Fifty new COVID cases
Published 9:04 am Thursday, July 2, 2020
Fifty new cases of COVID-19 were confirmed among Davie residents during the week that ended on Monday.
The Davie County Health Department reported that there are 62 active cases of COVID, and that 148 had met the definition of recovery, or it has been 14 days since they were tested.
Because of the larger volume of cases locally, the health department has changed what it considered to be “recovered.” Before, no patient was considered recovered until they were no longer sick. Now, it is 14 days after being tested, a definition provided by the N.C. Department of Health and Human Services.
“Due to the sheer number of cases and work involved with pandemic response, staff will be adopting the blanket recovery guidance,” said Health Director Suzanne Wright. “The drop in sick cases were a result of this newly-adopted process.”

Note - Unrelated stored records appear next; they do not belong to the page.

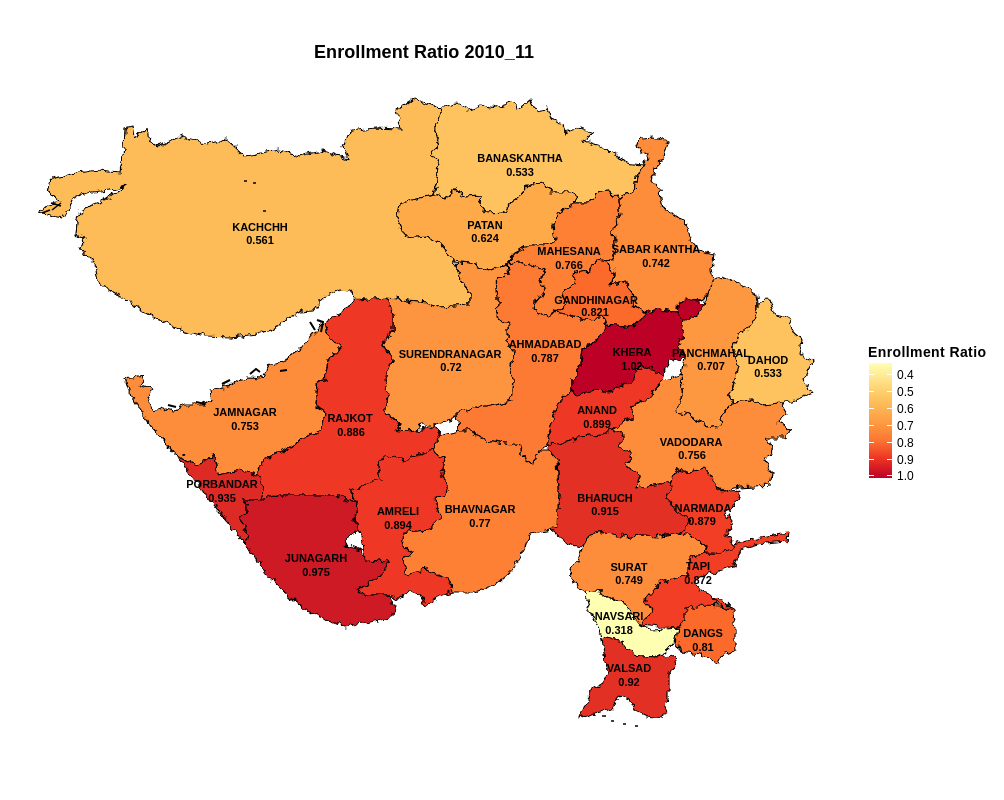
<!DOCTYPE html>
<html lang="en">
<head>
<meta charset="utf-8">
<title>Enrollment Ratio 2010_11</title>
<style>
:root{--ink:#000;--paper:#fff;--r32:#ffffb2;--r53:#fec35f;--r56:#fdbc58;--r62:#feaa48;--r71:#fd9841;--r72:#fd9440;--r75:#fd8c3b;--r77:#fd8035;--r79:#fc7a33;--r81:#fb6a2b;--r87:#f13e25;--r89:#ee3724;--r92:#e23024;--r94:#dd2a25;--r98:#cd1a25;--r102:#bd0026}
html,body{margin:0;background:var(--paper);overflow:hidden}
svg{display:block;width:1004px;height:800px}
text{font-family:"Liberation Sans",Arial,sans-serif;fill:var(--ink)}
.title{font-size:18px;font-weight:700;text-anchor:middle}
.districts{stroke:var(--ink);stroke-width:1.2;stroke-linejoin:round}
.labels{font-size:11px;font-weight:700;text-anchor:middle}
.legend-title{font-size:14px;font-weight:700}
.legend-scale{font-size:12px}
.ticks{stroke:var(--paper);stroke-width:1}
</style>
</head>
<body>
<svg viewBox="0 0 1004 800" role="img" aria-label="District map of enrollment ratio">
<defs>
<filter id="survey-edge" filterUnits="userSpaceOnUse" x="0" y="70" width="850" height="680" color-interpolation-filters="sRGB">
<feTurbulence type="fractalNoise" baseFrequency="0.14" numOctaves="2" seed="4"/>
<feDisplacementMap in="SourceGraphic" scale="9" xChannelSelector="R" yChannelSelector="G"/>
</filter>
<linearGradient id="ratio-scale" x1="0" y1="0" x2="0" y2="1">
<stop offset="0" stop-color="#ffffb2"/><stop offset=".3" stop-color="#fec561"/><stop offset=".5" stop-color="#fd9f44"/><stop offset=".66" stop-color="#fc7a33"/><stop offset=".83" stop-color="#ee3523"/><stop offset="1" stop-color="#bd0026"/>
</linearGradient>
</defs>

<text class="title" x="424" y="58" textLength="220">Enrollment Ratio 2010_11</text>

<g class="districts" filter="url(#survey-edge)">
<polygon id="kachchh" fill="var(--r56)" points="40,212 48,205 60,202 53,196 47,189 51,179 72,174 98,170 120,172 124,150 125,128 132,126 134,138 147,129 149,140 158,146 182,136 208,144 226,139 245,156 278,150 300,156 322,151 348,158 344,147 350,131 375,128 401,129 397,110 412,98 434,106 441,107 438,122 434,130 440,140 432,154 439,165 437,180 433,195 420,198 399,204 397,218 403,234 414,238 428,237 440,243 452,258 456,265 460,278 470,290 470,305 440,307 425,302 395,298 378,300 355,298 350,290 341,289 325,295 313,311 300,312 275,328 258,334 230,337 205,336 180,330 155,318 135,306 115,293 98,283 95,264 86,255 80,247 85,238 75,235 76,222 80,212 92,205 105,200 120,190 125,186 110,190 92,192 75,197 68,208 63,218 52,216"/>
<polygon id="banaskantha" fill="var(--r53)" points="434,106 443,107 456,103 470,110 482,105 496,108 510,103 521,108 530,100 535,110 548,108 553,120 563,123 566,133 580,128 592,133 583,141 600,145 608,151 617,155 625,163 643,165 636,178 634,190 619,200 608,190 597,192 590,203 576,203 572,192 550,192 545,183 530,184 520,196 510,203 505,212 487,213 480,204 481,195 467,196 455,190 446,199 433,195 437,180 439,165 432,154 440,140 434,130 438,122 441,107"/>
<polygon id="patan" fill="var(--r62)" points="433,195 446,199 455,190 467,196 481,195 480,204 487,213 505,212 510,203 520,196 530,184 545,183 550,192 572,192 576,203 557,214 553,226 555,240 548,246 525,246 519,250 506,264 490,270 470,263 457,262 452,258 440,243 428,237 414,238 403,234 397,218 399,204 420,198"/>
<polygon id="mahesana" fill="var(--r77)" points="576,203 590,203 597,192 608,190 619,200 621,215 613,230 615,255 608,262 596,260 590,270 576,272 574,285 562,292 566,305 556,312 548,318 533,310 535,300 545,297 540,280 545,270 519,262 506,264 519,250 525,246 548,246 555,240 553,226 557,214"/>
<polygon id="sabar-kantha" fill="var(--r75)" points="643,165 648,155 637,148 641,138 655,137 668,142 664,158 655,168 652,180 660,190 662,206 675,215 688,225 690,240 698,250 714,254 712,270 714,280 707,295 702,300 690,299 680,303 677,312 658,310 645,314 633,305 632,290 625,282 611,285 614,275 608,262 615,255 613,230 621,215 619,200 634,190 636,178"/>
<polygon id="ahmadabad" fill="var(--r79)" points="506,264 519,262 545,270 540,280 545,297 535,300 533,310 548,318 556,312 570,315 580,318 590,320 605,318 607,325 597,340 582,350 580,365 572,380 572,390 562,398 555,412 550,430 546,444 540,450 532,464 523,457 520,445 505,443 485,440 470,430 459,430 457,412 475,408 490,405 511,400 513,380 510,365 515,352 508,345 508,325 497,318 498,300 496,277 508,275"/>
<polygon id="surendranagar" fill="var(--r72)" points="457,262 470,263 490,270 506,264 508,275 496,277 498,300 497,318 508,325 508,345 515,352 510,365 513,380 511,400 490,405 475,408 457,412 452,420 435,425 420,425 418,430 400,432 397,420 385,415 388,395 386,380 392,360 383,345 393,330 393,315 387,298 425,302 440,307 470,305 470,290 460,278"/>
<polygon id="gandhinagar" fill="var(--r81)" points="590,270 596,260 608,262 614,275 611,285 625,282 632,290 633,305 645,314 632,328 607,325 605,318 590,320 580,318 570,315 556,312 566,305 562,292 574,285 576,272"/>
<polygon id="panchmahal" fill="var(--r71)" points="707,295 712,280 725,278 740,285 755,292 757,301 757,310 752,325 738,335 733,350 738,365 735,380 730,395 733,402 724,412 720,425 708,427 690,415 676,412 683,390 682,375 685,357 678,345 682,338 685,318 692,318 705,307"/>
<polygon id="dahod" fill="var(--r53)" points="757,301 770,300 775,315 788,318 792,330 803,340 800,355 813,362 803,380 813,393 795,400 780,403 763,405 752,400 733,402 730,395 735,380 738,365 733,350 738,335 752,325 757,310"/>
<polygon id="vadodara" fill="var(--r75)" points="662,382 682,375 683,390 676,412 690,415 708,427 720,425 724,412 733,402 752,400 763,405 780,403 787,415 778,422 790,430 785,437 768,437 773,452 765,460 772,475 770,485 738,487 722,492 705,468 690,472 678,470 672,480 660,484 637,488 640,475 625,465 632,455 620,445 625,435 610,430 632,418 633,405 645,400"/>
<g id="khera" fill="var(--r102)">
<polygon points="677,312 685,318 682,338 678,345 685,357 668,362 663,375 655,372 640,365 632,380 610,392 595,390 578,395 572,390 572,380 580,365 582,350 597,340 607,325 632,328 645,314 658,310"/>
<polygon points="677,307 685,300 700,300 705,307 692,318 680,318"/>
</g>
<polygon id="anand" fill="var(--r89)" points="572,390 578,395 595,390 610,392 632,380 640,365 655,372 663,375 662,382 645,400 633,405 632,418 610,430 603,435 578,437 560,445 546,444 550,430 555,412 562,398"/>
<polygon id="bharuch" fill="var(--r92)" points="546,444 560,445 578,437 603,435 610,430 625,435 620,445 632,455 625,465 640,475 637,488 660,484 672,480 668,498 675,510 690,520 682,533 660,536 640,535 625,537 605,532 590,535 583,547 570,545 551,530 557,520 559,490 557,460 548,450"/>
<polygon id="tapi" fill="var(--r87)" points="688,557 705,553 722,553 733,544 760,537 788,533 787,541 765,543 740,550 735,565 722,570 705,575 692,580 700,590 712,595 718,605 700,612 685,620 682,628 660,627 640,625 653,612 645,600 660,582 688,575"/>
<polygon id="narmada" fill="var(--r87)" points="672,480 678,470 690,472 705,468 722,492 740,490 735,505 725,512 732,522 727,535 735,547 722,553 705,553 707,545 690,536 682,533 690,520 675,510 668,498"/>
<polygon id="surat" fill="var(--r75)" points="583,547 590,535 605,532 625,537 640,535 660,536 682,533 690,536 707,545 705,553 688,557 688,575 660,582 645,600 653,612 640,625 632,615 625,605 610,598 600,592 585,590 573,583 570,570 578,560"/>
<polygon id="navsari" fill="var(--r32)" points="585,590 600,592 610,598 625,605 632,615 640,625 652,630 678,628 676,640 665,652 655,657 632,655 622,642 602,637 595,620 588,605"/>
<polygon id="dangs" fill="var(--r81)" points="685,608 700,605 722,606 733,612 735,630 735,650 722,655 718,663 700,655 680,652 676,640 678,628 685,620"/>
<polygon id="tapi-outlier" fill="var(--r87)" points="712,598 722,599 732,610 724,608"/>
<polygon id="valsad" fill="var(--r92)" points="602,637 622,642 632,655 655,657 673,655 675,665 668,675 668,700 663,718 648,716 635,710 630,700 620,696 612,708 600,712 587,716 580,718 585,705 590,690 600,685 608,672 604,655"/>
<polygon id="jamnagar" fill="var(--r75)" points="125,378 145,375 140,385 152,390 148,398 155,412 165,408 175,410 185,405 205,405 212,400 210,390 230,385 248,378 262,379 270,365 285,360 300,350 312,335 325,322 328,335 340,348 328,360 325,380 317,385 315,405 325,412 322,430 300,440 285,450 262,460 258,475 240,470 218,475 215,455 200,465 176,455 150,425 130,395"/>
<polygon id="rajkot" fill="var(--r89)" points="355,300 387,298 393,315 393,330 383,345 392,360 386,380 388,395 385,415 397,420 400,432 418,430 435,425 440,435 432,450 418,455 405,460 385,455 378,465 380,480 365,485 350,490 357,503 340,497 320,495 280,495 260,500 262,490 258,475 262,460 285,450 300,440 322,430 325,412 315,405 317,385 325,380 328,360 340,348 328,335 325,322 345,310"/>
<polygon id="porbandar" fill="var(--r94)" points="176,455 200,465 215,455 218,475 240,470 258,475 262,490 260,500 243,500 248,510 240,520 248,535 246,545 230,525 210,500"/>
<polygon id="bhavnagar" fill="var(--r77)" points="440,435 459,430 470,430 485,440 505,443 520,445 523,457 532,464 540,450 548,450 557,460 559,490 557,527 545,530 530,533 525,548 512,570 495,585 475,592 453,592 448,578 425,570 405,575 402,560 412,553 403,545 405,532 430,530 440,515 435,500 448,490 442,475 445,458 432,450"/>
<polygon id="amreli" fill="var(--r89)" points="350,490 365,485 380,480 378,465 385,455 405,460 418,455 432,450 445,458 442,475 448,490 435,500 440,515 430,530 405,532 403,545 412,553 402,560 405,575 425,570 448,578 453,592 440,596 425,605 420,595 410,592 396,600 388,595 365,595 358,590 382,575 388,562 365,560 360,530 355,520 357,503"/>
<polygon id="junagarh" fill="var(--r98)" points="243,500 260,500 280,495 320,495 340,497 357,503 355,520 360,530 350,535 345,545 360,550 365,560 388,562 382,575 358,590 365,595 388,595 396,608 390,618 370,622 345,627 320,618 295,602 270,578 250,552 246,545 248,535 240,520 248,510"/>
</g>

<g id="islets" fill="none" stroke="var(--ink)" stroke-width="2">
<path d="M310 322l5 8M317 320l6 2-2 10M280 371l7-1M250 374l6-5 4 3M222 384l8-4M196 402l9 2M168 405l8 2"/>
<path d="M51 203l10 3M52 210l9-7M42 213l8-3" stroke-width="1.5"/>
<path d="M244 181h3M253 183h3M263 211h3M602 716h4M611 721h3M623 724h3M635 726h3" stroke-width="1.5"/>
</g>

<g class="labels">
<text x="260" y="231">KACHCHH</text><text x="260" y="244">0.561</text>
<text x="520" y="162">BANASKANTHA</text><text x="520" y="176">0.533</text>
<text x="485" y="229">PATAN</text><text x="485" y="242">0.624</text>
<text x="569" y="255">MAHESANA</text><text x="569" y="269">0.766</text>
<text x="656" y="253">SABAR KANTHA</text><text x="656" y="267">0.742</text>
<text x="596" y="304">GANDHINAGAR</text><text x="595" y="316">0.821</text>
<text x="450" y="358">SURENDRANAGAR</text><text x="451" y="371">0.72</text>
<text x="545" y="348">AHMADABAD</text><text x="545" y="362">0.787</text>
<text x="632" y="356">KHERA</text><text x="632" y="370">1.02</text>
<text x="711" y="357">PANCHMAHAL</text><text x="711" y="370">0.707</text>
<text x="768" y="364">DAHOD</text><text x="768" y="377">0.533</text>
<text x="245" y="416">JAMNAGAR</text><text x="245" y="430">0.753</text>
<text x="350" y="422">RAJKOT</text><text x="351" y="436">0.886</text>
<text x="597" y="414">ANAND</text><text x="597" y="428">0.899</text>
<text x="691" y="446">VADODARA</text><text x="692" y="459">0.756</text>
<text x="222" y="488">PORBANDAR</text><text x="222" y="502">0.935</text>
<text x="398" y="515">AMRELI</text><text x="398" y="529">0.894</text>
<text x="480" y="513">BHAVNAGAR</text><text x="480" y="527">0.77</text>
<text x="605" y="502">BHARUCH</text><text x="605" y="515">0.915</text>
<text x="703" y="512">NARMADA</text><text x="702" y="525">0.879</text>
<text x="316" y="562">JUNAGARH</text><text x="316" y="576">0.975</text>
<text x="629" y="571">SURAT</text><text x="629" y="584">0.749</text>
<text x="698" y="570">TAPI</text><text x="698" y="584">0.872</text>
<text x="619" y="620">NAVSARI</text><text x="619" y="634">0.318</text>
<text x="703" y="637">DANGS</text><text x="703" y="651">0.81</text>
<text x="629" y="672">VALSAD</text><text x="629" y="686">0.92</text>
</g>

<g id="legend">
<text class="legend-title" x="868" y="357" textLength="118">Enrollment Ratio</text>
<rect x="869" y="363" width="23" height="115" fill="url(#ratio-scale)"/>
<path class="ticks" d="M869 374.5h5m13 0h5M869 391.5h5m13 0h5M869 408.5h5m13 0h5M869 425.5h5m13 0h5M869 442.5h5m13 0h5M869 459.5h5m13 0h5M869 475.5h5m13 0h5"/>
<g class="legend-scale">
<text x="897" y="379">0.4</text><text x="897" y="396">0.5</text><text x="897" y="413">0.6</text><text x="897" y="430">0.7</text><text x="897" y="447">0.8</text><text x="897" y="464">0.9</text><text x="897" y="480">1.0</text>
</g>
</g>
</svg>
</body>
</html>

To date, 214 COVID cases have been reported in Davie. Four died. One is in the hospital.
A breakdown by age of the positive cases: age 65 or older, 21; age 50-64, 43; age 25-49, 87; age 18-24, 26; and under age 18, 37.
Those who think they may have contracted the virus are asked to call their healthcare provider, the health department at 336-753-6550, Wake Forest Baptist Urgent Care in Mocksville at 336-713-0555 or Davie Medical Center at 336 702-6843 (COVID calls only).
More than 2,550 tests have been performed in Davie, which includes some who have been tested more than once.
A directive from Gov. Roy Cooper last week requires all residents to wear a mask when in public places, but don’t expect local police to enforce that order.
The order reads: “Law enforcement personnel are not authorized to criminally enforce the face covering requirements of this executive order against individuals, workers, customers or patrons.”
“If you would like to call and complain about this order being unenforceable by law enforcement, please direct your calls to Gov. Cooper’s office (919-814-2000),” the police deparment posted on Facebook.
The police department office remains closed to the public, unless they have an appointment. As many reports will be taken by phone as possible, and officers are limiting face-to-face contact with the public, the post said.
Davie EMS Chief Joseph Ashburn said call volume has remained steady, but not overwhelming. Staff are monitored daily and none have tested positive. Paramedics are talking to the medical director more via remote means, and the agency is working with the school system to help train school workers and athletic departments, he said.
Chad Brown, president of Wake Forest Baptist Health Davie Medical Center, said elective surgeries resumed on May 5 and are close to a normal level.
“We’re seeing our volume come back to pre-COVID numbers,” he said. “It’s not doom and gloom, but it’s not over. It’s not when we will be finished (with COVID) … but how we live with it. Healthcare in general is going to look different.” He mentioned more “tele doc” visits and other remote ways to deal with patients, which he sees as a positive change.
“Davie Medical Center has been ready and continues to be ready for your healthcare needs,” he said.